Our John observes in the thread (from Texas) that nobody he knows is actually voting for Romney. That’s not as true for me, but it is true that nobody I know in the “persuadable” category is doing so. In this respect, Mitt’s campaign is starting to remind us all more and more of McCain’s. Actually, McCain this time would at least be able to take it to Obama on the collapse of his foreign policy.

No, he wouldn’t, and there are a few reasons why. McCain’s hawkish foreign policy views mean that when he differs with Obama he is consistently wrong, and he is also likely to be on the wrong side of public opinion as well. He would face the same political obstacles that Romney does, but would insist on talking about foreign policy even though it would make his election even less likely. In that respect, McCain would be an even more oblivious candidate than Romney has been. McCain has virtually all of the same misguided foreign policy views as Romney, but like Romney he has few meaningful disagreements with Obama’s foreign policy decisions. Like Romney, he would be compelled to make opportunistic and misleading attacks on Obama’s positions, and would harp on endlessly about appeasement that has never happened. McCain would represent even greater continuity with Bush-era foreign policy, since he was a leading cheerleader for it in Congress, and it would be even easier to hang Bush’s failures around McCain’s neck.

Also like Romney, McCain was not opposed to the Libyan war, and as far as I know he never once suggested that there should be any sort of stabilization force in the country after the fall of the old regime*. If Obama erred by choosing to intervene in Libya, as I believe he did, McCain was in even greater error, since he would have insisted on intervening even sooner with less international support. Any criticism McCain might want to make about the situation in Libya after the war is therefore largely opportunistic and hard to take seriously, and the same would be true if he were the nominee this year.

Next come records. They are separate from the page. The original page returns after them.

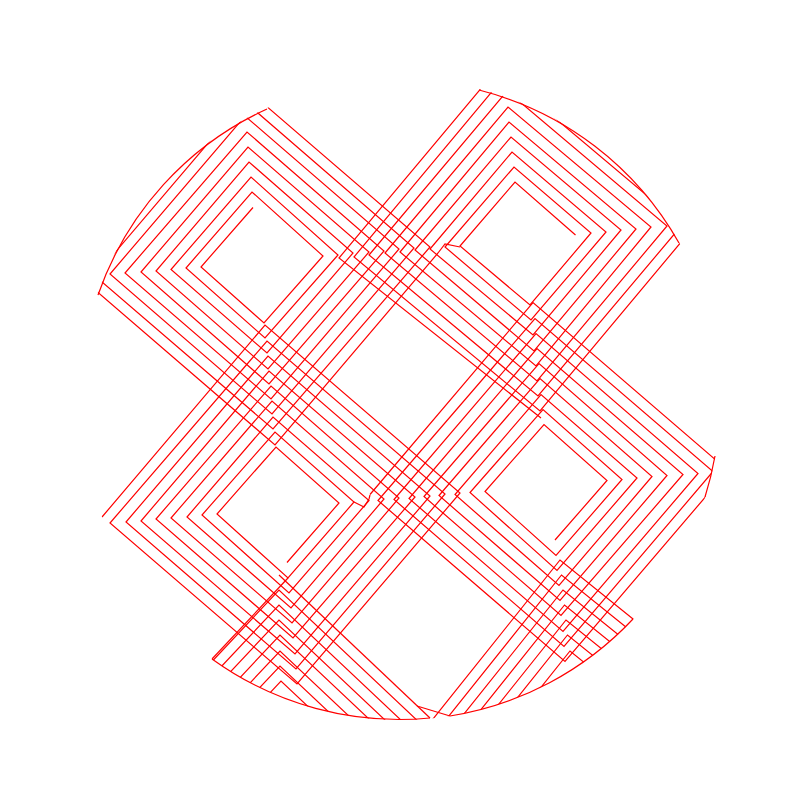
<!DOCTYPE html>
<html lang="en">
<head>
<meta charset="utf-8">
<title>Woven spirals</title>
<style>
:root { --paper: #ffffff; --line: #ff0000; }
html, body { margin: 0; background: var(--paper); overflow: hidden; }
svg { display: block; width: 800px; height: 800px; }
.lines { fill: none; stroke: var(--line); stroke-width: 1.2; }
</style>
</head>
<body>
<svg viewBox="0 0 800 800" role="img" aria-label="Red line drawing of interwoven square spirals cut by a circle">
  <defs>
    <clipPath id="disc"><circle cx="400" cy="399.5" r="320.5"/></clipPath>
    <polyline id="spiral" points="287,562.5
      339,503 276,447 217,514 288,578
      354,502 275,432 202,515 289,593
      369,500.5 273,417 187,517 291,608
      384,499 272,401 171,518 292,623
      399,498 271,386 156,519 293,638
      415,497 269,371 141,521 295,654
      430,496 268,356 126,522 296,669
      445,494 267,341 110,523 297,684
      460,493 265,325 102,517"/>
    <polyline id="chevron-left" points="-75,80 0,0 160,151"/>
    <polyline id="chevron-right" points="-135,169 0,0 78,63"/>
  </defs>

  <g class="lines">
    <g id="spirals" clip-path="url(#disc)">
      <use href="#spiral"/>
      <use href="#spiral" transform="translate(268 -22.5)"/>
      <use href="#spiral" transform="rotate(180 270 385)"/>
      <polyline id="spiral-top-right" points="575.5,235
        515,182 460,246 530,305 591,233
        514,167 445,247 531,320 606,232
        512,152 430,249 533,335 621,230
        511,137 415,250 534,351 636,229
        509,122 400,252 536,366 651,227
        508,107 385,253 537,381 667,226
        507,91 369,255 538,396 682,225
        505,76 354,257 540,411 697,223
        504,61 339,258 541,418"/>
    </g>

    <g id="fan-left" clip-path="url(#disc)">
      <polyline points="279,575 430,718"/>
      <polyline points="212,659 288,578"/>
      <use href="#chevron-left" x="279" y="590"/>
      <use href="#chevron-left" x="279" y="605"/>
      <use href="#chevron-left" x="279" y="620"/>
      <use href="#chevron-left" x="280" y="635"/>
      <use href="#chevron-left" x="280" y="651"/>
      <use href="#chevron-left" x="280" y="666"/>
      <use href="#chevron-left" x="281" y="681"/>
    </g>

    <g id="fan-right" clip-path="url(#disc)">
      <use href="#chevron-right" x="560" y="560"/>
      <use href="#chevron-right" x="561.5" y="575"/>
      <use href="#chevron-right" x="563" y="590"/>
      <use href="#chevron-right" x="564.5" y="605"/>
      <use href="#chevron-right" x="566" y="620"/>
      <use href="#chevron-right" x="567.5" y="635"/>
      <use href="#chevron-right" x="570" y="651"/>
    </g>

    <g id="joints">
      <polyline points="438,253 445,244 460,247"/>
      <polyline points="370,495 369,499 364,507 354,502"/>
      <polyline points="417,706 450,716"/>
    </g>

    <g id="rim">
      <path d="M98 295A320 320 0 0 1 267 109"/>
      <path d="M479 90A320 320 0 0 1 679 243"/>
      <path d="M715 456A320 320 0 0 1 705 497"/>
      <path d="M633 619A320 320 0 0 1 450 716"/>
      <path d="M430 718A320 320 0 0 1 212 659"/>
    </g>
  </g>
</svg>
</body>
</html>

Romney’s campaign is flailing and performing slightly worse than McCain was at this point four years ago. One thing that the two campaigns have in common is that both candidates made high-profile displays of their bad judgment and ineptitude in areas where they were admittedly at their weakest. Unfortunately for them, these happened to be foreign policy for Romney and the economy for McCain. Whatever their other qualifications, these moments showed that they were not prepared for the Presidency. If the McCain campaign was sometimes faulted for having been too passive and not being willing to criticize Obama directly, the Romney campaign has had almost the exact opposite problem. It attacks even when it has nothing to say, and in order to launch those attacks it often makes things up that never happened so that there will be something to criticize. The idea that the Romney campaign is failing because it has been insufficiently aggressive in criticizing Obama may be comforting, but it is very much mistaken. If few people are voting for Romney, it’s probably because the Romney campaign and the party it represents are running on (mostly) nothing.

* That isn’t to say that putting a U.S. or NATO stabilization force in Libya would have been wise. The soldiers deployed in Libya for post-conflict stabilization likely would have come under attack on a regular basis, and the low-cost (to the U.S.) Libyan intervention would have turned into an ongoing conflict with American casualties. Incredibly, one of Romney’s top advisers implied last week that this is what should have been done.